Entries provided Block Start
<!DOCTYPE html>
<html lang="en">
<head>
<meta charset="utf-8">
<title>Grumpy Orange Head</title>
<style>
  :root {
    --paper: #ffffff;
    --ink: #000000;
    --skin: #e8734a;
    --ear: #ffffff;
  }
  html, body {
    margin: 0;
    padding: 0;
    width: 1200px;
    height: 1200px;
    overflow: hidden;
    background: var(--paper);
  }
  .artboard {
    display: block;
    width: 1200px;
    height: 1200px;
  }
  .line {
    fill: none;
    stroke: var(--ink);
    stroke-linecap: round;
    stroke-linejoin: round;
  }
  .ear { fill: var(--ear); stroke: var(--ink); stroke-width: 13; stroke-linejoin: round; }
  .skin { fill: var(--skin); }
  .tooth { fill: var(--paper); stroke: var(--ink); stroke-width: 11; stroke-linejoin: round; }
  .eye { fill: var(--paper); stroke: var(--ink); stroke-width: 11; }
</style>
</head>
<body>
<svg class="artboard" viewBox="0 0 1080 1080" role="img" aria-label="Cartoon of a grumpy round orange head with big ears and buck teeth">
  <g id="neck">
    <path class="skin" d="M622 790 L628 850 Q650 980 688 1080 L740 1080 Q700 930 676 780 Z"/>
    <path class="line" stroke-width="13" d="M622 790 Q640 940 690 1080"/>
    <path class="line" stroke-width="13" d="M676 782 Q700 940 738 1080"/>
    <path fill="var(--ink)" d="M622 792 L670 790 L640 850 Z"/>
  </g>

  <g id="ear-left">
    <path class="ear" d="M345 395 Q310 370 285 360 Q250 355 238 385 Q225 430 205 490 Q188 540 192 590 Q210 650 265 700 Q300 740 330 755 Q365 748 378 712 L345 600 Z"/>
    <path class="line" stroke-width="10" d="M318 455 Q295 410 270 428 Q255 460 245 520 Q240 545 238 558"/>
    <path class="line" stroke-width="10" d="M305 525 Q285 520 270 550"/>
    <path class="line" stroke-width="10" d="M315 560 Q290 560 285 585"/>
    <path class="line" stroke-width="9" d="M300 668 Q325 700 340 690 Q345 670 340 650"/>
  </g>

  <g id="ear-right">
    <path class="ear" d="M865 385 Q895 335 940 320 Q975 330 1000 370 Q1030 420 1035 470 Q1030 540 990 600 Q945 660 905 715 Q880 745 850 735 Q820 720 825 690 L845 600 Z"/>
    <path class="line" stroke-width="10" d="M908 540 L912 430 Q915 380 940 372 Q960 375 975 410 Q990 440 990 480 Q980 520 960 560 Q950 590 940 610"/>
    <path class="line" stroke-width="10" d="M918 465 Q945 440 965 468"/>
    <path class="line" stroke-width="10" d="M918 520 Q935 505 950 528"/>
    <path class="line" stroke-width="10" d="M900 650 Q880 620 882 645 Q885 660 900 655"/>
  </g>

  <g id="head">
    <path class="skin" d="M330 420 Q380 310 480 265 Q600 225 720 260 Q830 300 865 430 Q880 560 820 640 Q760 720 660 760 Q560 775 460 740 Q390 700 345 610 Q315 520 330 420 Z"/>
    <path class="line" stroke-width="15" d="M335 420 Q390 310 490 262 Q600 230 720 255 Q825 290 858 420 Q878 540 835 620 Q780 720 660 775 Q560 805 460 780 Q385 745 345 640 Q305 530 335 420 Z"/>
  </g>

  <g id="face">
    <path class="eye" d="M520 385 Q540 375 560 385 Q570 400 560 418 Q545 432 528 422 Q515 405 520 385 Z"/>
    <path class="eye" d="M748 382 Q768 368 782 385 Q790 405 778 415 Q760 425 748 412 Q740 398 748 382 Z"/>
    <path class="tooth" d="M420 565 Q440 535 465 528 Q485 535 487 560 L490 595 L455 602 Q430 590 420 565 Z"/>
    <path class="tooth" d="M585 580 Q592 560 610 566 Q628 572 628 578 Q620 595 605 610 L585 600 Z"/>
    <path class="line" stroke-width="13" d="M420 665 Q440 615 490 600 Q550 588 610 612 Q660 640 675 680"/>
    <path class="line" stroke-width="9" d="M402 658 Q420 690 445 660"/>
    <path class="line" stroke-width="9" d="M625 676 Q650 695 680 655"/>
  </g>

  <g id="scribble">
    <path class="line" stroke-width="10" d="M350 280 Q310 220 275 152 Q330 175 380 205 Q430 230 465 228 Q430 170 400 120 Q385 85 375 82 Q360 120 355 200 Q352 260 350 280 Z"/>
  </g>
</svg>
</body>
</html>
Entries provided Block End
Entries provided Block Start
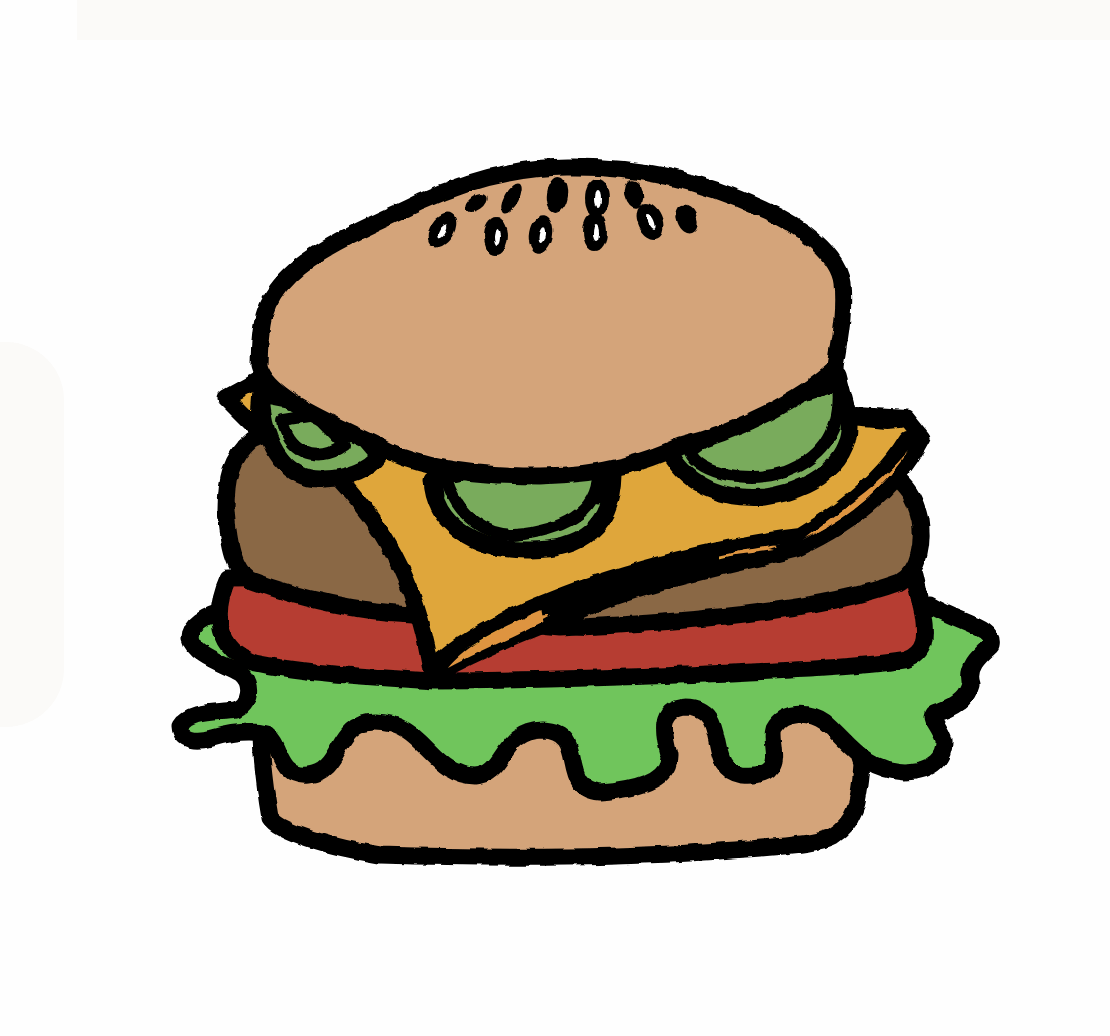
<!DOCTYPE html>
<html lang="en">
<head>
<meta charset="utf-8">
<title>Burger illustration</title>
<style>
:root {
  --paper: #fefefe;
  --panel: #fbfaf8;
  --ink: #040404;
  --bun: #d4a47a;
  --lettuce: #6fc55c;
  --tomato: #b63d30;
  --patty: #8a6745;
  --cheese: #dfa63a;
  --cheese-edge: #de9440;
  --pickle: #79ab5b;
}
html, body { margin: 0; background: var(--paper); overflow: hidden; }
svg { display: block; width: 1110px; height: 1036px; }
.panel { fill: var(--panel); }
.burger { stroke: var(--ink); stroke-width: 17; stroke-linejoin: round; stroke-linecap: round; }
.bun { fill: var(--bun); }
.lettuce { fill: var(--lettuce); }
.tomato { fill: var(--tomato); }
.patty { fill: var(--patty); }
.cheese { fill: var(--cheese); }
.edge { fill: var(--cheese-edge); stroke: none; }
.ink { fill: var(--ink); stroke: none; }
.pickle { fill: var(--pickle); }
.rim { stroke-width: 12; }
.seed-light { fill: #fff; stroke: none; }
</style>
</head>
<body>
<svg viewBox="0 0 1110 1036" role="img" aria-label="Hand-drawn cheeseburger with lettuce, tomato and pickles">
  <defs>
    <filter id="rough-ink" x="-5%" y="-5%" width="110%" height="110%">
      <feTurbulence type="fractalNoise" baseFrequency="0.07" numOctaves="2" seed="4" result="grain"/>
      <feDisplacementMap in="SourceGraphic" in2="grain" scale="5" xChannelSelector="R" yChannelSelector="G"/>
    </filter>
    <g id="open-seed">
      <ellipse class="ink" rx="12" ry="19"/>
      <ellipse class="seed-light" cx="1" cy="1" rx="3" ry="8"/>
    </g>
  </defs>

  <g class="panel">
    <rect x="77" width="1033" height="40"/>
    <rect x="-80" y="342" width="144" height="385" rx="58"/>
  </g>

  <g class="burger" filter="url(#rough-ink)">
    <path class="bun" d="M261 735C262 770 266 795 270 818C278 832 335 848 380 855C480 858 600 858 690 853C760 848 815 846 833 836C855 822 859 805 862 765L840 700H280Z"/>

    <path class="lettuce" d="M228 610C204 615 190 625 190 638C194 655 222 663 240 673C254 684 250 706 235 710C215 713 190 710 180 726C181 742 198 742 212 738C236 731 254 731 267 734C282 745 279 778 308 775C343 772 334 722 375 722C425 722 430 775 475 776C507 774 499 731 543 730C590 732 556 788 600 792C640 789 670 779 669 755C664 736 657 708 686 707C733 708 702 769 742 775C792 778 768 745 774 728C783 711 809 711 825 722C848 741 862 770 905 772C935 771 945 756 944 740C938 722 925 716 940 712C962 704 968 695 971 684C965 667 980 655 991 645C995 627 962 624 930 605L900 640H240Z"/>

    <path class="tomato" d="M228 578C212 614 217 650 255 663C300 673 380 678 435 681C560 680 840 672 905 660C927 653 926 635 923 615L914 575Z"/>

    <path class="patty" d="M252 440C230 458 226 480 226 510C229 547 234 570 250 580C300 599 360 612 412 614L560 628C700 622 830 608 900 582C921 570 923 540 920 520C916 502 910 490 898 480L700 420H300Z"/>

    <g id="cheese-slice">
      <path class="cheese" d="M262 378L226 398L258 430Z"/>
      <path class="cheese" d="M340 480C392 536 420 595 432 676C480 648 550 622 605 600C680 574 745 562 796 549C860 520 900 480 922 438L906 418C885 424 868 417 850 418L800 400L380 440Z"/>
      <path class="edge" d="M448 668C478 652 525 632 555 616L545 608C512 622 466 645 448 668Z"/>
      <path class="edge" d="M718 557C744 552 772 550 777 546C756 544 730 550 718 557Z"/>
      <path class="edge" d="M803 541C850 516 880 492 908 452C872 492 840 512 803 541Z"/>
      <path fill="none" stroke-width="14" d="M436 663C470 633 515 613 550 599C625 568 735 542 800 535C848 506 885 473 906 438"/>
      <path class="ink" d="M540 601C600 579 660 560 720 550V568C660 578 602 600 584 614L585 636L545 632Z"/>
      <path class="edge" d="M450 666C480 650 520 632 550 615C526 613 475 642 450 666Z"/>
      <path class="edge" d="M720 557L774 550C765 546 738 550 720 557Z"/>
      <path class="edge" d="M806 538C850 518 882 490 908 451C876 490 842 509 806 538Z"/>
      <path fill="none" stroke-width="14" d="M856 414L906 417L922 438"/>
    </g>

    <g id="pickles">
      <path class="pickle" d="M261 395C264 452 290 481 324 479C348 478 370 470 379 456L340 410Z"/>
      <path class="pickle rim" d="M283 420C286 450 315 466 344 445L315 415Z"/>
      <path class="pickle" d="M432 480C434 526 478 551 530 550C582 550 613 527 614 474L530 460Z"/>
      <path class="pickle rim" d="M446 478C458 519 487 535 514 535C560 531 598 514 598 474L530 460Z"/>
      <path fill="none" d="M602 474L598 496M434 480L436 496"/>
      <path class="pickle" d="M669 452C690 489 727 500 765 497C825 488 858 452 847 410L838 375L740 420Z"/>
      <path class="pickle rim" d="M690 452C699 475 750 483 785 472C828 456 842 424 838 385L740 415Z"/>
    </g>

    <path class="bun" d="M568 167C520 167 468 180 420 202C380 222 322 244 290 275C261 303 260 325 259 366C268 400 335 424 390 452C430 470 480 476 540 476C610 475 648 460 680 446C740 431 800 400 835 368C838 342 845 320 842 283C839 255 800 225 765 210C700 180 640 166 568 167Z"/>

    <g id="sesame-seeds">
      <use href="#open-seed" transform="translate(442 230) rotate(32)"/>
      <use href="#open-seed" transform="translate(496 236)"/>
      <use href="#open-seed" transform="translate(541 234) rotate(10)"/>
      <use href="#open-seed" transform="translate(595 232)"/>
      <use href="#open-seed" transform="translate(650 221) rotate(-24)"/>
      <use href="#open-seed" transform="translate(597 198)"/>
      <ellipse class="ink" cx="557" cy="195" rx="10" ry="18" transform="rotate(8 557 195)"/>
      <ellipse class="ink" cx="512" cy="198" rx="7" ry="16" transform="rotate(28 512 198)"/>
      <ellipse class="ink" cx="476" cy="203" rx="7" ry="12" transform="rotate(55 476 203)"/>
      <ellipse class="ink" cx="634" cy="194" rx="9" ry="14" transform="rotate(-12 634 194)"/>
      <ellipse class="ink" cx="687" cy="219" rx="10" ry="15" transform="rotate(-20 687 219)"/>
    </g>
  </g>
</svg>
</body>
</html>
Entries provided Block End
## Exercise objective
Which lines in the data above hold the string "paper"? Return each of them.

## Exercise solution
    --paper: #ffffff;
    background: var(--paper);
  .tooth { fill: var(--paper); stroke: var(--ink); stroke-width: 11; stroke-linejoin: round; }
  .eye { fill: var(--paper); stroke: var(--ink); stroke-width: 11; }
  --paper: #fefefe;
html, body { margin: 0; background: var(--paper); overflow: hidden; }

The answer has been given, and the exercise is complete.